== YOUR INSTRUCTIONS ==
Retype all entries exactly, skipping pictures.

*** RECORDS TO PROCESS ***

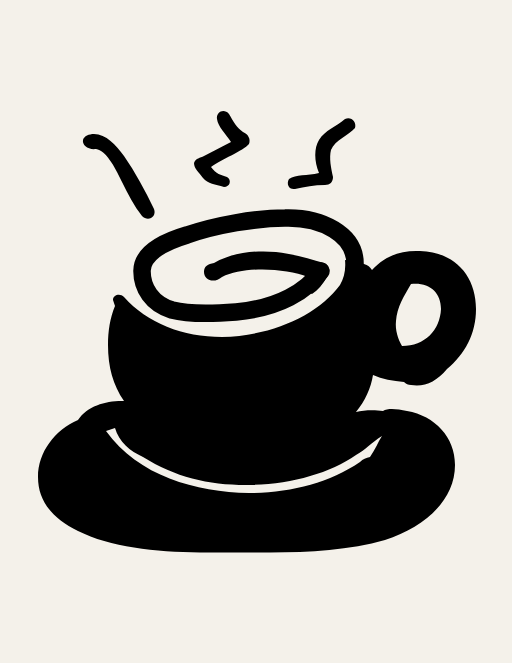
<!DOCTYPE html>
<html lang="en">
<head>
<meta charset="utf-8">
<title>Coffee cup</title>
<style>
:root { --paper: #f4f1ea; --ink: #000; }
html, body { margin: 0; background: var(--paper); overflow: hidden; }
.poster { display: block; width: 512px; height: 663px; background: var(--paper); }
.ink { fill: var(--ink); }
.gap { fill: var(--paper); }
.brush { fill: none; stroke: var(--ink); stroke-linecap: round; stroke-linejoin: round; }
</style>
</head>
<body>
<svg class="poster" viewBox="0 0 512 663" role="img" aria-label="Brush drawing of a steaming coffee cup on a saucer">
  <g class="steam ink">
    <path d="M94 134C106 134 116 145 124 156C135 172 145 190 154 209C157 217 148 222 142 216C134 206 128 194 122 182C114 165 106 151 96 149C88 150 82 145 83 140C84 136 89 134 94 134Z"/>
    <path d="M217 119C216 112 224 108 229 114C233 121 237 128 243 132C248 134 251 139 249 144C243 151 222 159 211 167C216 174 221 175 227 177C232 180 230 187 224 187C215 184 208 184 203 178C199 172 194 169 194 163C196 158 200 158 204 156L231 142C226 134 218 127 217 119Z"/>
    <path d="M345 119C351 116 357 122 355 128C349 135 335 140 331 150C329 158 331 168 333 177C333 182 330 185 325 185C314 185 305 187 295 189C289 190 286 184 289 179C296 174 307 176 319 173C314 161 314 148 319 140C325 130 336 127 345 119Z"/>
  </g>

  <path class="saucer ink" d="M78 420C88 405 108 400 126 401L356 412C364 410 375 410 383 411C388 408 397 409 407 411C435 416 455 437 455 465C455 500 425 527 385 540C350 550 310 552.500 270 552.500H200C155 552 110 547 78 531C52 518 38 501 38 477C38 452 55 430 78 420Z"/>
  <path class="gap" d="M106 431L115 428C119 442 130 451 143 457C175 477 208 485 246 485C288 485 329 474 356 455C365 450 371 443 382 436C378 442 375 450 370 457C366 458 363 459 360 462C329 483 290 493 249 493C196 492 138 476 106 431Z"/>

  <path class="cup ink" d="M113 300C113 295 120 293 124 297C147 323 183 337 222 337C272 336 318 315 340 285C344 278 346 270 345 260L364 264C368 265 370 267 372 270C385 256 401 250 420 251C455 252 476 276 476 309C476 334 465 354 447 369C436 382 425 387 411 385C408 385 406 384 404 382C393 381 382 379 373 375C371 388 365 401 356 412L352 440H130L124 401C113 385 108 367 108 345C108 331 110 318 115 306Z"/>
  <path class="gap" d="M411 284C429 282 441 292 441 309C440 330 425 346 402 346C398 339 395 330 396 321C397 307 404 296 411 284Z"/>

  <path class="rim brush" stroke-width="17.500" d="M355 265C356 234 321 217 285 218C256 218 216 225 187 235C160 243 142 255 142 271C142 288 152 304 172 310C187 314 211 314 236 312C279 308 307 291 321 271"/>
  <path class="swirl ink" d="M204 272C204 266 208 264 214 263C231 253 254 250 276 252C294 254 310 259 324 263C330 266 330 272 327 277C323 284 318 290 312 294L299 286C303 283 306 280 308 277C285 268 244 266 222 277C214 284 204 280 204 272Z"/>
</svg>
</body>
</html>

***

== RESULT OF THIS EXERCISE ==
<!DOCTYPE html>
<html lang="en">
<head>
<meta charset="utf-8">
<title>Coffee cup</title>
<style>
:root { --paper: #f4f1ea; --ink: #000; }
html, body { margin: 0; background: var(--paper); overflow: hidden; }
.poster { display: block; width: 512px; height: 663px; background: var(--paper); }
.ink { fill: var(--ink); }
.gap { fill: var(--paper); }
.brush { fill: none; stroke: var(--ink); stroke-linecap: round; stroke-linejoin: round; }
</style>
</head>
<body>
<svg class="poster" viewBox="0 0 512 663" role="img" aria-label="Brush drawing of a steaming coffee cup on a saucer">
  <g class="steam ink">
    <path d="M94 134C106 134 116 145 124 156C135 172 145 190 154 209C157 217 148 222 142 216C134 206 128 194 122 182C114 165 106 151 96 149C88 150 82 145 83 140C84 136 89 134 94 134Z"/>
    <path d="M217 119C216 112 224 108 229 114C233 121 237 128 243 132C248 134 251 139 249 144C243 151 222 159 211 167C216 174 221 175 227 177C232 180 230 187 224 187C215 184 208 184 203 178C199 172 194 169 194 163C196 158 200 158 204 156L231 142C226 134 218 127 217 119Z"/>
    <path d="M345 119C351 116 357 122 355 128C349 135 335 140 331 150C329 158 331 168 333 177C333 182 330 185 325 185C314 185 305 187 295 189C289 190 286 184 289 179C296 174 307 176 319 173C314 161 314 148 319 140C325 130 336 127 345 119Z"/>
  </g>

  <path class="saucer ink" d="M78 420C88 405 108 400 126 401L356 412C364 410 375 410 383 411C388 408 397 409 407 411C435 416 455 437 455 465C455 500 425 527 385 540C350 550 310 552.500 270 552.500H200C155 552 110 547 78 531C52 518 38 501 38 477C38 452 55 430 78 420Z"/>
  <path class="gap" d="M106 431L115 428C119 442 130 451 143 457C175 477 208 485 246 485C288 485 329 474 356 455C365 450 371 443 382 436C378 442 375 450 370 457C366 458 363 459 360 462C329 483 290 493 249 493C196 492 138 476 106 431Z"/>

  <path class="cup ink" d="M113 300C113 295 120 293 124 297C147 323 183 337 222 337C272 336 318 315 340 285C344 278 346 270 345 260L364 264C368 265 370 267 372 270C385 256 401 250 420 251C455 252 476 276 476 309C476 334 465 354 447 369C436 382 425 387 411 385C408 385 406 384 404 382C393 381 382 379 373 375C371 388 365 401 356 412L352 440H130L124 401C113 385 108 367 108 345C108 331 110 318 115 306Z"/>
  <path class="gap" d="M411 284C429 282 441 292 441 309C440 330 425 346 402 346C398 339 395 330 396 321C397 307 404 296 411 284Z"/>

  <path class="rim brush" stroke-width="17.500" d="M355 265C356 234 321 217 285 218C256 218 216 225 187 235C160 243 142 255 142 271C142 288 152 304 172 310C187 314 211 314 236 312C279 308 307 291 321 271"/>
  <path class="swirl ink" d="M204 272C204 266 208 264 214 263C231 253 254 250 276 252C294 254 310 259 324 263C330 266 330 272 327 277C323 284 318 290 312 294L299 286C303 283 306 280 308 277C285 268 244 266 222 277C214 284 204 280 204 272Z"/>
</svg>
</body>
</html>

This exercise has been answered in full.